The last reference to Sanjaya is in the Ashramavasika Parva of the Mahabharata. As I discuss in this answer, Dhritarashtra, Gandhari, Kunti, Vidura, and Sanjaya all left Hastinapura and went to Vyasa's Ashram to become Sanyasis. Vidura died there, and after that the rest of them decided to go to Gangadwara, which is modern-day Haridwar, and engage in Tapasya on the Ganga river. One day, there was a forest fire, which Dhritarashtra, Gandhari, and Kunti chose to be consumed by, since fire is a fitting death for a Sanyasi. But on Dhritarashtra's instruction Sanjaya escaped the fire, as described by Narada in this chapter of the Ashramavasika Parva of the Mahabharata:

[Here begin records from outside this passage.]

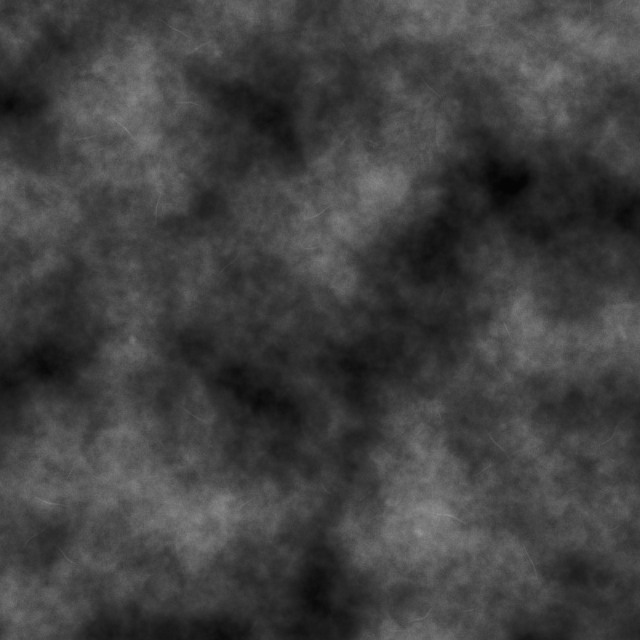
Reproduce this texture procedurally as a Shadertoy shader.

```glsl
// Dark smoky stone: soft grey clouds with mottled patches, hairline scratches, specks and fine grain.

const float BASE_GREY = 0.245;
const float CLOUD_SCALE = 4.0;
const float CLOUD_CONTRAST = 0.38;
const float MOTTLE_SCALE = 30.0;
const float MOTTLE_CONTRAST = 0.10;
const float PATCH_SCALE = 12.0;
const float PATCH_LIGHT = 0.045;
const float VEIN_LIGHT = 0.018;
const float SCRATCH_CELLS = 11.0;
const float SCRATCH_WIDTH = 0.0009;
const float SCRATCH_LIGHT = 0.085;
const float SPECK_CELLS = 16.0;
const float SPECK_LIGHT = 0.06;
const float GRAIN_SCALE = 400.0;
const float GRAIN_CONTRAST = 0.045;
const float BLACK_FLOOR = 0.02;
const mat2 OCTAVE_TURN = mat2(0.8, 0.6, -0.6, 0.8);

// Integer hash: two random values in 0..1 per lattice cell
vec2 hash2(vec2 cell) {
    uvec2 q = uvec2(ivec2(cell) + 4096);
    q = q * 1664525u + 1013904223u;
    q.x += q.y * 1664525u;
    q.y += q.x * 1664525u;
    q ^= q >> 16u;
    q.x += q.y * 1664525u;
    q.y += q.x * 1664525u;
    q ^= q >> 16u;
    return vec2(q & 65535u) / 65535.0;
}

float cornerSlope(vec2 cell, vec2 offset) {
    return dot(hash2(cell) * 2.0 - 1.0, offset);
}

float gradientNoise(vec2 p) {
    vec2 i = floor(p), f = p - i;
    vec2 w = f * f * f * (f * (f * 6.0 - 15.0) + 10.0);
    vec2 e = vec2(1.0, 0.0);
    float low = mix(cornerSlope(i, f), cornerSlope(i + e, f - e), w.x);
    float high = mix(cornerSlope(i + e.yx, f - e.yx), cornerSlope(i + 1.0, f - 1.0), w.x);
    return mix(low, high, w.y);
}

float fbm(vec2 p, int octaves, float gain) {
    float sum = 0.0, amplitude = 1.0;
    for (int k = 0; k < octaves; k++) {
        sum += amplitude * gradientNoise(p);
        p = OCTAVE_TURN * p * 2.03 + 17.3;
        amplitude *= gain;
    }
    return sum;
}

// Short bent scratches, at most one per cell
float scratches(vec2 uv, float pixel) {
    vec2 bend = vec2(gradientNoise(uv * 28.0), gradientNoise(uv * 28.0 + 51.0));
    vec2 p = (uv + 0.012 * bend) * SCRATCH_CELLS;
    float sum = 0.0;
    for (int y = -1; y <= 1; y++)
    for (int x = -1; x <= 1; x++) {
        vec2 cell = floor(p) + vec2(x, y);
        vec2 kind = hash2(cell + 300.0);
        vec2 along = normalize(hash2(cell + 600.0) - 0.5 + 0.0001);
        vec2 d = p - cell - hash2(cell);
        float halfLength = mix(0.07, 0.32, kind.y);
        float t = clamp(dot(d, along), -halfLength, halfLength);
        float distanceToLine = length(d - along * t) / SCRATCH_CELLS;
        float fade = 1.0 - 0.6 * abs(t) / halfLength;
        float line = 1.0 - smoothstep(0.0, SCRATCH_WIDTH + pixel, distanceToLine);
        sum += line * fade * step(kind.x, 0.55) * mix(0.4, 1.0, kind.y);
    }
    return min(sum, 1.0);
}

// Small ragged flakes with a bright core
float specks(vec2 uv) {
    vec2 p = uv * SPECK_CELLS;
    vec2 cell = floor(p);
    vec2 kind = hash2(cell + 900.0);
    vec2 d = p - cell - mix(vec2(0.3), vec2(0.7), hash2(cell + 1200.0));
    float r = length(d) + 0.09 * fbm(uv * 90.0, 2, 0.5);
    float radius = mix(0.06, 0.2, kind.y * kind.y);
    float flake = 1.0 - smoothstep(radius * 0.5, radius, r);
    float core = exp(-dot(d, d) * 260.0) * step(0.7, kind.y);
    return (0.5 * flake + core) * step(kind.x, 0.32);
}

void mainImage(out vec4 fragColor, in vec2 fragCoord) {
    vec2 uv = fragCoord / iResolution.y;
    float pixel = 1.0 / iResolution.y;

    // Broad clouds, smooth in the dark hollows
    float cloud = fbm(uv * CLOUD_SCALE + 7.7, 6, 0.55);
    float grey = BASE_GREY + CLOUD_CONTRAST * cloud;
    float lit = smoothstep(0.12, 0.36, grey);

    // Mottling and sharper winding patches in the lighter areas
    grey += MOTTLE_CONTRAST * mix(0.2, 1.0, lit) * fbm(uv * MOTTLE_SCALE, 4, 0.65);
    vec2 warp = vec2(gradientNoise(uv * 9.0 + 31.0), gradientNoise(uv * 9.0 + 83.0));
    float winding = fbm(uv * PATCH_SCALE + 1.3 * warp, 4, 0.5);
    float region = smoothstep(-0.05, 0.25, gradientNoise(uv * 4.5 + 140.0));
    grey += PATCH_LIGHT * lit * region * (smoothstep(-0.02, 0.07, winding) - 0.4);

    // Faint hairline web, scratches and flakes
    float web = abs(fbm(uv * 13.0 + 2.0 * warp + 210.0, 3, 0.5));
    grey += VEIN_LIGHT * lit * (1.0 - smoothstep(0.0, 0.035, web));
    grey += SCRATCH_LIGHT * mix(0.25, 1.0, lit) * scratches(uv, pixel);
    grey += SPECK_LIGHT * lit * specks(uv);

    // Fine grain, strongest on light stone
    grey += GRAIN_CONTRAST * mix(0.3, 1.0, lit) * gradientNoise(uv * GRAIN_SCALE);
    fragColor = vec4(vec3(clamp(grey, BLACK_FLOOR, 1.0)), 1.0);
}
```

The king, seeing the conflagration approach him from all sides, addressed the Suta Sanjaya, that foremost of skilful charioteers, saying,--'Go, O Sanjaya, to such a place where the fire may not burn thee. As regards ourselves, we shall suffer our bodies to be destroyed by this fire and attain to the highest goal.' Unto him, Sanjaya, that foremost of speakers, said,--'O king, this death, brought on by a fire that is not sacred, will prove calamitous to thee. I do not, however, see any means by which thou canst escape from this conflagration. That which should next be done should be indicated by thee.'
Thus addressed by Sanjaya the king once more said,--'This death cannot be calamitous to us, for we have left our home of our own accord. Water, fire, wind, and abstention from food, (as means of death), are laudable for ascetics. Do thou, therefore, leave us, O Sanjaya, without any delay. Having said these words to Sanjaya, the king concentrated his mind. Facing the east, he sat down, with Gandhari and Kunti. Beholding him in that attitude, Sanjaya walked round him. Endued with intelligence, Sanjaya said,--'Do thou concentrate thy soul, O puissant one.' The son of a Rishi, and himself possessed of great wisdom, the king acted as he was told. Restraining all the senses, he remained like a post of wood. The highly blessed Gandhari, and thy mother Pritha too, remained in the same attitude. Then thy royal sire was overtaken by the forest-conflagration. Sanjaya, his minister, succeeded in escaping from that conflagration. I saw him on the banks of Ganga in the midst of ascetics. Endued with great energy and great intelligence, he bade them farewell and then started for the mountains of Himavat.
So the last bit of information we have about Sanjaya is that Narada saw him leaving Haridwar and heading for the Himalayas.